Would you write out the entries below word for word, omitting the pictures?

******

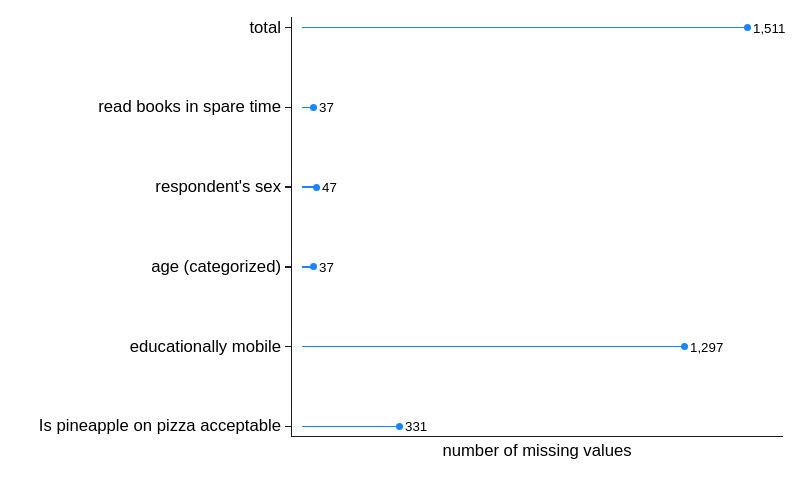
<!DOCTYPE html>
<html lang="en">
<head>
<meta charset="utf-8">
<title>Number of missing values</title>
<style>
  :root {
    --paper: #ffffff;
    --ink: #000000;
    --axis: #1f1a1c;
    --series: #1a85ff;
  }
  * { box-sizing: border-box; margin: 0; padding: 0; }
  body {
    width: 800px;
    height: 480px;
    overflow: hidden;
    background: var(--paper);
    color: var(--ink);
    font-family: "Liberation Sans", Arial, sans-serif;
    font-size: 16.7px;
  }
  .chart {
    width: 800px;
    height: 480px;
    padding-top: 17px;
    position: relative;
  }
  .rows {
    height: 420px;
    list-style: none;
    display: flex;
    flex-direction: column;
    justify-content: space-between;
  }
  .row {
    height: 21px;
    display: flex;
    align-items: center;
    white-space: nowrap;
  }
  .label { width: 281px; text-align: right; }
  .tick {
    width: 6px;
    height: 1.4px;
    margin: 0 11px 0 4px;
    background: var(--axis);
  }
  .stem {
    width: var(--length);
    height: 1.5px;
    background: var(--series);
    position: relative;
  }
  .stem::after {
    content: "";
    position: absolute;
    right: -3.5px;
    top: -2.7px;
    width: 7px;
    height: 7px;
    border-radius: 50%;
    background: var(--series);
  }
  .value {
    margin-left: 6px;
    padding-top: 1px;
    font-size: 13.3px;
  }
  .axes {
    position: absolute;
    left: 290.5px;
    top: 17px;
    width: 492.5px;
    height: 420px;
    border: solid var(--axis);
    border-width: 0 0 1.4px 1.4px;
  }
  .axis-title {
    width: 492px;
    margin: 4px 0 0 291px;
    line-height: 19px;
    text-align: center;
  }
</style>
</head>
<body>
<main class="chart">
  <div class="axes"></div>
  <ul class="rows">
    <li class="row" style="--length: 445px"><span class="label">total</span><i class="tick"></i><i class="stem"></i><span class="value">1,511</span></li>
    <li class="row" style="--length: 11px"><span class="label">read books in spare time</span><i class="tick"></i><i class="stem"></i><span class="value">37</span></li>
    <li class="row" style="--length: 14px"><span class="label">respondent's sex</span><i class="tick"></i><i class="stem"></i><span class="value">47</span></li>
    <li class="row" style="--length: 11px"><span class="label">age (categorized)</span><i class="tick"></i><i class="stem"></i><span class="value">37</span></li>
    <li class="row" style="--length: 382px"><span class="label">educationally mobile</span><i class="tick"></i><i class="stem"></i><span class="value">1,297</span></li>
    <li class="row" style="--length: 97px"><span class="label">Is pineapple on pizza acceptable</span><i class="tick"></i><i class="stem"></i><span class="value">331</span></li>
  </ul>
  <p class="axis-title">number of missing values</p>
</main>
</body>
</html>
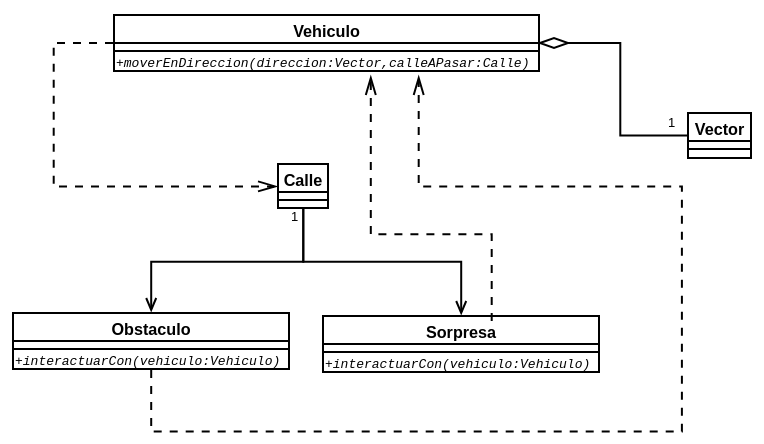
<!DOCTYPE html>
<html lang="es">
<head>
<meta charset="utf-8">
<title>Diagrama de clases</title>
<style>
:root { --ink: #000; --paper: #fff; }
* { box-sizing: border-box; margin: 0; }
body { width: 764px; height: 444px; overflow: hidden; background: var(--paper); }
.diagram {
  position: relative;
  width: 764px;
  height: 444px;
  overflow: hidden;
  color: var(--ink);
  font-family: "Liberation Sans", Arial, sans-serif;
}
.connectors { position: absolute; inset: 0; fill: none; stroke: var(--ink); stroke-width: 2; }
.dependency { stroke-dasharray: 8 8; }
.class-box {
  position: absolute;
  display: grid;
  grid-template-rows: 28px 8px 1fr;
  border: 2px solid var(--ink);
}
.class-name {
  padding-top: 5px;
  border-bottom: 2px solid var(--ink);
  font-size: 16.2px;
  font-weight: 700;
  line-height: 21px;
  text-align: center;
}
.attributes { border-bottom: 2px solid var(--ink); }
.operations {
  padding: 3px 0 0 1px;
  font: italic 13px/18px "Liberation Mono", monospace;
  white-space: nowrap;
}
.vehiculo { left: 113px; top: 14px; width: 427px; height: 58px; }
.vector { left: 687px; top: 112px; width: 65px; height: 47px; }
.calle { left: 277px; top: 163px; width: 52px; height: 46px; }
.obstaculo { left: 12px; top: 312px; width: 278px; height: 58px; }
.sorpresa { left: 322px; top: 315px; width: 278px; height: 58px; }
.multiplicity { position: absolute; font-size: 13px; line-height: 15px; }
.at-vector { left: 668px; top: 115px; }
.at-calle { left: 291px; top: 209px; }
</style>
</head>
<body>
<main class="diagram">
  <svg class="connectors" width="764" height="444" viewBox="0 0 764 444" aria-hidden="true">
    <defs>
      <path id="open-arrow" d="M-5 -12 0 0 5 -12"/>
      <path id="long-arrow" d="M-5 -17 0 0 5 -17"/>
    </defs>
    <g class="aggregation">
      <polygon points="540,43 554,38 568,43 554,48"/>
      <path d="M568 43H620.3V135.5H687"/>
    </g>
    <g class="associations">
      <path d="M303.3 209V261.8H151.2V309"/>
      <path d="M303.3 209V261.8H461.2V312"/>
      <use href="#open-arrow" x="151.2" y="310"/>
      <use href="#open-arrow" x="461.2" y="313"/>
    </g>
    <g class="dependencies">
      <path class="dependency" d="M113 43H53.7V186.4H274"/>
      <path class="dependency" d="M491.7 321V234.3H370.8V80"/>
      <path class="dependency" d="M151.2 370V431.5H681.9V186.4H418.7V80"/>
      <use href="#long-arrow" transform="translate(275 186.4) rotate(-90)"/>
      <use href="#long-arrow" transform="translate(370.8 78) rotate(180)"/>
      <use href="#long-arrow" transform="translate(418.7 78) rotate(180)"/>
    </g>
  </svg>

  <section class="class-box vehiculo">
    <h2 class="class-name">Vehiculo</h2>
    <div class="attributes"></div>
    <p class="operations">+moverEnDireccion(direccion:Vector,calleAPasar:Calle)</p>
  </section>
  <section class="class-box vector">
    <h2 class="class-name">Vector</h2>
    <div class="attributes"></div>
  </section>
  <section class="class-box calle">
    <h2 class="class-name">Calle</h2>
    <div class="attributes"></div>
  </section>
  <section class="class-box obstaculo">
    <h2 class="class-name">Obstaculo</h2>
    <div class="attributes"></div>
    <p class="operations">+interactuarCon(vehiculo:Vehiculo)</p>
  </section>
  <section class="class-box sorpresa">
    <h2 class="class-name">Sorpresa</h2>
    <div class="attributes"></div>
    <p class="operations">+interactuarCon(vehiculo:Vehiculo)</p>
  </section>

  <span class="multiplicity at-vector">1</span>
  <span class="multiplicity at-calle">1</span>
</main>
</body>
</html>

******

Your response:
<!DOCTYPE html>
<html lang="en">
<head>
<meta charset="utf-8">
<title>Number of missing values</title>
<style>
  :root {
    --paper: #ffffff;
    --ink: #000000;
    --axis: #1f1a1c;
    --series: #1a85ff;
  }
  * { box-sizing: border-box; margin: 0; padding: 0; }
  body {
    width: 800px;
    height: 480px;
    overflow: hidden;
    background: var(--paper);
    color: var(--ink);
    font-family: "Liberation Sans", Arial, sans-serif;
    font-size: 16.7px;
  }
  .chart {
    width: 800px;
    height: 480px;
    padding-top: 17px;
    position: relative;
  }
  .rows {
    height: 420px;
    list-style: none;
    display: flex;
    flex-direction: column;
    justify-content: space-between;
  }
  .row {
    height: 21px;
    display: flex;
    align-items: center;
    white-space: nowrap;
  }
  .label { width: 281px; text-align: right; }
  .tick {
    width: 6px;
    height: 1.4px;
    margin: 0 11px 0 4px;
    background: var(--axis);
  }
  .stem {
    width: var(--length);
    height: 1.5px;
    background: var(--series);
    position: relative;
  }
  .stem::after {
    content: "";
    position: absolute;
    right: -3.5px;
    top: -2.7px;
    width: 7px;
    height: 7px;
    border-radius: 50%;
    background: var(--series);
  }
  .value {
    margin-left: 6px;
    padding-top: 1px;
    font-size: 13.3px;
  }
  .axes {
    position: absolute;
    left: 290.5px;
    top: 17px;
    width: 492.5px;
    height: 420px;
    border: solid var(--axis);
    border-width: 0 0 1.4px 1.4px;
  }
  .axis-title {
    width: 492px;
    margin: 4px 0 0 291px;
    line-height: 19px;
    text-align: center;
  }
</style>
</head>
<body>
<main class="chart">
  <div class="axes"></div>
  <ul class="rows">
    <li class="row" style="--length: 445px"><span class="label">total</span><i class="tick"></i><i class="stem"></i><span class="value">1,511</span></li>
    <li class="row" style="--length: 11px"><span class="label">read books in spare time</span><i class="tick"></i><i class="stem"></i><span class="value">37</span></li>
    <li class="row" style="--length: 14px"><span class="label">respondent's sex</span><i class="tick"></i><i class="stem"></i><span class="value">47</span></li>
    <li class="row" style="--length: 11px"><span class="label">age (categorized)</span><i class="tick"></i><i class="stem"></i><span class="value">37</span></li>
    <li class="row" style="--length: 382px"><span class="label">educationally mobile</span><i class="tick"></i><i class="stem"></i><span class="value">1,297</span></li>
    <li class="row" style="--length: 97px"><span class="label">Is pineapple on pizza acceptable</span><i class="tick"></i><i class="stem"></i><span class="value">331</span></li>
  </ul>
  <p class="axis-title">number of missing values</p>
</main>
</body>
</html>
<!DOCTYPE html>
<html lang="es">
<head>
<meta charset="utf-8">
<title>Diagrama de clases</title>
<style>
:root { --ink: #000; --paper: #fff; }
* { box-sizing: border-box; margin: 0; }
body { width: 764px; height: 444px; overflow: hidden; background: var(--paper); }
.diagram {
  position: relative;
  width: 764px;
  height: 444px;
  overflow: hidden;
  color: var(--ink);
  font-family: "Liberation Sans", Arial, sans-serif;
}
.connectors { position: absolute; inset: 0; fill: none; stroke: var(--ink); stroke-width: 2; }
.dependency { stroke-dasharray: 8 8; }
.class-box {
  position: absolute;
  display: grid;
  grid-template-rows: 28px 8px 1fr;
  border: 2px solid var(--ink);
}
.class-name {
  padding-top: 5px;
  border-bottom: 2px solid var(--ink);
  font-size: 16.2px;
  font-weight: 700;
  line-height: 21px;
  text-align: center;
}
.attributes { border-bottom: 2px solid var(--ink); }
.operations {
  padding: 3px 0 0 1px;
  font: italic 13px/18px "Liberation Mono", monospace;
  white-space: nowrap;
}
.vehiculo { left: 113px; top: 14px; width: 427px; height: 58px; }
.vector { left: 687px; top: 112px; width: 65px; height: 47px; }
.calle { left: 277px; top: 163px; width: 52px; height: 46px; }
.obstaculo { left: 12px; top: 312px; width: 278px; height: 58px; }
.sorpresa { left: 322px; top: 315px; width: 278px; height: 58px; }
.multiplicity { position: absolute; font-size: 13px; line-height: 15px; }
.at-vector { left: 668px; top: 115px; }
.at-calle { left: 291px; top: 209px; }
</style>
</head>
<body>
<main class="diagram">
  <svg class="connectors" width="764" height="444" viewBox="0 0 764 444" aria-hidden="true">
    <defs>
      <path id="open-arrow" d="M-5 -12 0 0 5 -12"/>
      <path id="long-arrow" d="M-5 -17 0 0 5 -17"/>
    </defs>
    <g class="aggregation">
      <polygon points="540,43 554,38 568,43 554,48"/>
      <path d="M568 43H620.3V135.5H687"/>
    </g>
    <g class="associations">
      <path d="M303.3 209V261.8H151.2V309"/>
      <path d="M303.3 209V261.8H461.2V312"/>
      <use href="#open-arrow" x="151.2" y="310"/>
      <use href="#open-arrow" x="461.2" y="313"/>
    </g>
    <g class="dependencies">
      <path class="dependency" d="M113 43H53.7V186.4H274"/>
      <path class="dependency" d="M491.7 321V234.3H370.8V80"/>
      <path class="dependency" d="M151.2 370V431.5H681.9V186.4H418.7V80"/>
      <use href="#long-arrow" transform="translate(275 186.4) rotate(-90)"/>
      <use href="#long-arrow" transform="translate(370.8 78) rotate(180)"/>
      <use href="#long-arrow" transform="translate(418.7 78) rotate(180)"/>
    </g>
  </svg>

  <section class="class-box vehiculo">
    <h2 class="class-name">Vehiculo</h2>
    <div class="attributes"></div>
    <p class="operations">+moverEnDireccion(direccion:Vector,calleAPasar:Calle)</p>
  </section>
  <section class="class-box vector">
    <h2 class="class-name">Vector</h2>
    <div class="attributes"></div>
  </section>
  <section class="class-box calle">
    <h2 class="class-name">Calle</h2>
    <div class="attributes"></div>
  </section>
  <section class="class-box obstaculo">
    <h2 class="class-name">Obstaculo</h2>
    <div class="attributes"></div>
    <p class="operations">+interactuarCon(vehiculo:Vehiculo)</p>
  </section>
  <section class="class-box sorpresa">
    <h2 class="class-name">Sorpresa</h2>
    <div class="attributes"></div>
    <p class="operations">+interactuarCon(vehiculo:Vehiculo)</p>
  </section>

  <span class="multiplicity at-vector">1</span>
  <span class="multiplicity at-calle">1</span>
</main>
</body>
</html>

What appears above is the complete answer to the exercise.